On Sunday, February 28, Cuomo apologized over being “insensitive” to the allegations and that he “never intended to offend anyone or cause any harm”. The 63-year-old Democratic leader said he was “truly sorry” to those who might have “misinterpreted (the remarks) as an unwanted flirtation”. “I now understand that my interactions may have been insensitive or too personal and that some of my comments, given my position, made others feel in ways I never intended,” Cuomo said, adding: “I acknowledge some of the things I have said have been misinterpreted as an unwanted flirtation. To the extent anyone felt that way, I am truly sorry about that.”
He also said: “To be clear I never inappropriately touched anybody and I never propositioned anybody and I never intended to make anyone feel uncomfortable, but these are allegations that New Yorkers deserve answers to.”

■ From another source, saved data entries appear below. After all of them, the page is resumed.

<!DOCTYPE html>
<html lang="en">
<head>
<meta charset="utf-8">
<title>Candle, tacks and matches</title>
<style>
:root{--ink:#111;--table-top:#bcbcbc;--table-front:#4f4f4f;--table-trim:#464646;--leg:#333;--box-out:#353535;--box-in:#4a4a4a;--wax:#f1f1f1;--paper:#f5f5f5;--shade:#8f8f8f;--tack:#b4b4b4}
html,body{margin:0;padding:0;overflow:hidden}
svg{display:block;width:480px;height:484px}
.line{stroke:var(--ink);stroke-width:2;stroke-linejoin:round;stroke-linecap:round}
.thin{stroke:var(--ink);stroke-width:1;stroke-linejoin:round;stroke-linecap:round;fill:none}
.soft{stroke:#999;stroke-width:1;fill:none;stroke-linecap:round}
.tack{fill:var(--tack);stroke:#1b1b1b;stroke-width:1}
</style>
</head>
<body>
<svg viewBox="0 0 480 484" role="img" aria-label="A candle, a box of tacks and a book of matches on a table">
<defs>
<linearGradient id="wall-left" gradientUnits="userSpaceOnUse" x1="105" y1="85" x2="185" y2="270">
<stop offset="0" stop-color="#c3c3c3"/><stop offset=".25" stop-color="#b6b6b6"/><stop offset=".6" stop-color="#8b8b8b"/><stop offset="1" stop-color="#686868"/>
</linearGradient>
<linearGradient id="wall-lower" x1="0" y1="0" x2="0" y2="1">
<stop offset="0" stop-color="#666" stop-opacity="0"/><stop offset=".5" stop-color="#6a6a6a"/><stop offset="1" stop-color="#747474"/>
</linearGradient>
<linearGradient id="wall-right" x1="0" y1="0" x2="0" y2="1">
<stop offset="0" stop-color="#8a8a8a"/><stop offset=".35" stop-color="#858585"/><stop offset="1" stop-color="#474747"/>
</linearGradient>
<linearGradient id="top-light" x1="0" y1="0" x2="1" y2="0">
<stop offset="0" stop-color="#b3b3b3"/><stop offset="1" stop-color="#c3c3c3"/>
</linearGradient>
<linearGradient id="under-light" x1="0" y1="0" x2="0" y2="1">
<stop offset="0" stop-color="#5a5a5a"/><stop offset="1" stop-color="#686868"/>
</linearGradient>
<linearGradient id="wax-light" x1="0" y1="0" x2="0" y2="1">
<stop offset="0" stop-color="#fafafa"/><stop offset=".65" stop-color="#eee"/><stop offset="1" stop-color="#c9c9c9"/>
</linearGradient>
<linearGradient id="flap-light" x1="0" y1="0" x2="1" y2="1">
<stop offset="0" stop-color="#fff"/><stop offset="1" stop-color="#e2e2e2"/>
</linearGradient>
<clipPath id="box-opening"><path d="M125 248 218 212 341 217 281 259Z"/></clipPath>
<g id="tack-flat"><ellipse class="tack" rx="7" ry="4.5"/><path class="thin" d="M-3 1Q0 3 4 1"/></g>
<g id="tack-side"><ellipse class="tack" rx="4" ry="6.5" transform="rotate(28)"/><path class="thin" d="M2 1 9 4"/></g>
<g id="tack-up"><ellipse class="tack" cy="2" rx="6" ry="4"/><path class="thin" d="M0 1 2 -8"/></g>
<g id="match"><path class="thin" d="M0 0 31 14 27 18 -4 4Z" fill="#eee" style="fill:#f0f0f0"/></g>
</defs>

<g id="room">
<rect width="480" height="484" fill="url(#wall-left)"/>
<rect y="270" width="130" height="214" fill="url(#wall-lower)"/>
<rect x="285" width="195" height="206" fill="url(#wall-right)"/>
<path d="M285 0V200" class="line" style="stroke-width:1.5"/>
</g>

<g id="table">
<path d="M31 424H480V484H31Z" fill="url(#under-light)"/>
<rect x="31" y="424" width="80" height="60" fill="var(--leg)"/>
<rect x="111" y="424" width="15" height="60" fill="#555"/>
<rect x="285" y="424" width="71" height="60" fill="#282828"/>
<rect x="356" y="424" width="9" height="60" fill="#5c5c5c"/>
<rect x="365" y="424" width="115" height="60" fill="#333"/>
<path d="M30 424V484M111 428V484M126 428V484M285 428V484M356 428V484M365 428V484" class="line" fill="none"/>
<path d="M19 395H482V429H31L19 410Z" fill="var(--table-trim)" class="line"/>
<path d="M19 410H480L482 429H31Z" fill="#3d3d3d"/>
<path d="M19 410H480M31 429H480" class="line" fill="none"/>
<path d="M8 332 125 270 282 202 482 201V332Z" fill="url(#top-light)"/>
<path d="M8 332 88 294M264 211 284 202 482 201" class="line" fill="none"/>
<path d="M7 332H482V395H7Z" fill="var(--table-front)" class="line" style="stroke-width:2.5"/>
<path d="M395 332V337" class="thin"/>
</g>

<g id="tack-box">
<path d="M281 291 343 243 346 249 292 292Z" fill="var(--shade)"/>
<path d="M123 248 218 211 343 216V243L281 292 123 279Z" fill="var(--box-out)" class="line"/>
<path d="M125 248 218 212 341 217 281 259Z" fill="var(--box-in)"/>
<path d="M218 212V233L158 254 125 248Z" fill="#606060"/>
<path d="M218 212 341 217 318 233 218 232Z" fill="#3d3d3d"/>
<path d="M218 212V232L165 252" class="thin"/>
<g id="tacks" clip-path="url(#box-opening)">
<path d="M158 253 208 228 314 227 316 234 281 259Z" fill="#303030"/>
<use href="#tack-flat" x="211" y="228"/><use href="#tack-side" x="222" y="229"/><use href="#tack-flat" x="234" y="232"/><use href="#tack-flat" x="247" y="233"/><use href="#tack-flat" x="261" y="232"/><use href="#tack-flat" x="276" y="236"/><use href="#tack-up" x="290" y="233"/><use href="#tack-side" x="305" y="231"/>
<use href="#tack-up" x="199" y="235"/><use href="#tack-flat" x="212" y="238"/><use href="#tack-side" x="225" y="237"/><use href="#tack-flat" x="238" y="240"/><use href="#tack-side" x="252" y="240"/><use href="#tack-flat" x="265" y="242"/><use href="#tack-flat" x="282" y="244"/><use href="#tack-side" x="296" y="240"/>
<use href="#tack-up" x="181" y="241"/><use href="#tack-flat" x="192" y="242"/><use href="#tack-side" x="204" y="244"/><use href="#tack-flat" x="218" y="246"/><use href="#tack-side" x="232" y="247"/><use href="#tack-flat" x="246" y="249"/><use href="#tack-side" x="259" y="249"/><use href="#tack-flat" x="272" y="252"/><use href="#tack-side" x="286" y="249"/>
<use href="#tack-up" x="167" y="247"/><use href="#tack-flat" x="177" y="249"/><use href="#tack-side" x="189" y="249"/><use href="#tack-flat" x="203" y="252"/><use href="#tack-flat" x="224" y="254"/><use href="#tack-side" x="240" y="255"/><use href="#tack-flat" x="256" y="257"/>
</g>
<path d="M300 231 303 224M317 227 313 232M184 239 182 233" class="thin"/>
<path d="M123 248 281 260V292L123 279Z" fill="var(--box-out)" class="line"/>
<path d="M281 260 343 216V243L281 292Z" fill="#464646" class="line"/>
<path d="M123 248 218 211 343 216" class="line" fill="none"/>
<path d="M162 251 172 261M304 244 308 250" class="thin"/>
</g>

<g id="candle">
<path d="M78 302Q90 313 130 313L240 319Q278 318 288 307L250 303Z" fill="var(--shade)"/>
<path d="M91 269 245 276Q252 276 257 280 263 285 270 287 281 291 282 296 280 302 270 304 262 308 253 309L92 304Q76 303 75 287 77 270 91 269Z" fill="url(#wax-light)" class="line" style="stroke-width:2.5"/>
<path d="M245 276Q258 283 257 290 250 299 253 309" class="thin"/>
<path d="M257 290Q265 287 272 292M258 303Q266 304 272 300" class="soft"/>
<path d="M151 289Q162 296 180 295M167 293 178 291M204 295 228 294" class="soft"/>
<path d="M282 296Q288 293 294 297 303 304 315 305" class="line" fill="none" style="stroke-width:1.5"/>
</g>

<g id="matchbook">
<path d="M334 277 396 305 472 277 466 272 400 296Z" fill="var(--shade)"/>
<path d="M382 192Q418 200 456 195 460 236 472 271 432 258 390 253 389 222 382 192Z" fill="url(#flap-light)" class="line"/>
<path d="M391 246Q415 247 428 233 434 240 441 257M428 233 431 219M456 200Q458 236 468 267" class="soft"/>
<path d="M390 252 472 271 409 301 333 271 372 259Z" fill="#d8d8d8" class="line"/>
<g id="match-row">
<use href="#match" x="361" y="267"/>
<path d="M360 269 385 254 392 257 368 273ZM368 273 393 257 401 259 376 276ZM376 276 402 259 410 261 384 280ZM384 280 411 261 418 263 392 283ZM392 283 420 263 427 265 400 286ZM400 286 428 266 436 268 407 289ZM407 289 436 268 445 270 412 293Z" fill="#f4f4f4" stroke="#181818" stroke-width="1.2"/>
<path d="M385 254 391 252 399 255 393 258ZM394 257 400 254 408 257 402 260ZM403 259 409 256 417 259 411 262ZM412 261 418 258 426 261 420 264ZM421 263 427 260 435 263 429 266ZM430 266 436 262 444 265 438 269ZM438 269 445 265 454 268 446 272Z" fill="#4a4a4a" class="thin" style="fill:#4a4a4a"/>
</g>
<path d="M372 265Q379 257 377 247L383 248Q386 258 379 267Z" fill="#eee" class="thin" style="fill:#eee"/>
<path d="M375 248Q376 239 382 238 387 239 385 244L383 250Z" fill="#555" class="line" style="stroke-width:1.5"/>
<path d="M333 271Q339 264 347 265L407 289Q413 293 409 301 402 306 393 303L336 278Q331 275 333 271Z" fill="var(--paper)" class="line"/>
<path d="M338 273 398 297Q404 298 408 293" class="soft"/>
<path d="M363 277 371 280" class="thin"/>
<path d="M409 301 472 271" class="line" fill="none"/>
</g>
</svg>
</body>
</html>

The governor, who is currently serving his third term and completed a decade in office in January, is facing an escalating backlash over the allegations of sexual harassment in less than a week. The veteran leader also said he never touched or propositioned anyone inappropriately, ruling out the allegation of one of the aides who said he kissed her on her lips following a one-on-one briefing.
NY AG Letitia James wants fair probe
Cuomo’s soft stance came after a 24-hour whirlwind that started with a new accusation of sexual harassment on Saturday and growing calls from prominent New York Democrats for an independent probe into the charges. Cuomo’s efforts to guide that investigative process also went in vain after New York State Attorney General Letitia James rejected his proposal that she and the New York chief judge jointly pick an independent attorney to carry out a thorough review of the claims brought against him. James, who revealed the nursing home issue in a report a few weeks ago, said the process should be free from any perception that either the governor or his allies was interfering. James’s office sought an official referral that would provide the investigation -- handled by an outside law firm -- subpoena power. The embattled governor’s latest words came soon after James turned down his offer.
Initially, the NY governor agreed that James could handle the investigation but only if his ally -- Judge Janet DiFiore -- worked alongside her. But James said: “To clarify, I do not accept the governor's proposal. The state's Executive Law clearly gives my office the authority to investigate this matter once the governor provides a referral. While I have deep respect for Chief Judge DiFiore, I am the duly elected attorney general and it is my responsibility to carry out this task, per Executive Law. The governor must provide this referral so an independent investigation with subpoena power can be conducted.”
Cuomo, who got praised for his leadership role at a time when the Covid-19 pandemic engulfed the Empire State but came under scrutiny once the nursing home deaths issue came to the fore, said he would often be “playful and make jokes that I think are funny... (and) tease people in what I think is a good-natured way. I do it in public and in private. You have seen me do it at briefings hundreds of times”.
Cuomo said his “joking” was an effort to add “levity and banter” to “serious business” but acknowledged that it might have gone too far.
Charlotte Bennett, a 25-year-old former aide to the governor, recently told The New York Times that the latter had put before her inappropriate personal questions and that he was open to having relationships with women in their 20s and left her with an impression that he “wanted to sleep” with her. She though said that the Democrat never made any physical advances.
Before Bennett, Lindsey Boylan, 36, claimed that Cuomo had asked her to play strip poker and kissed her on her lips without taking permission when she worked for him in 2017.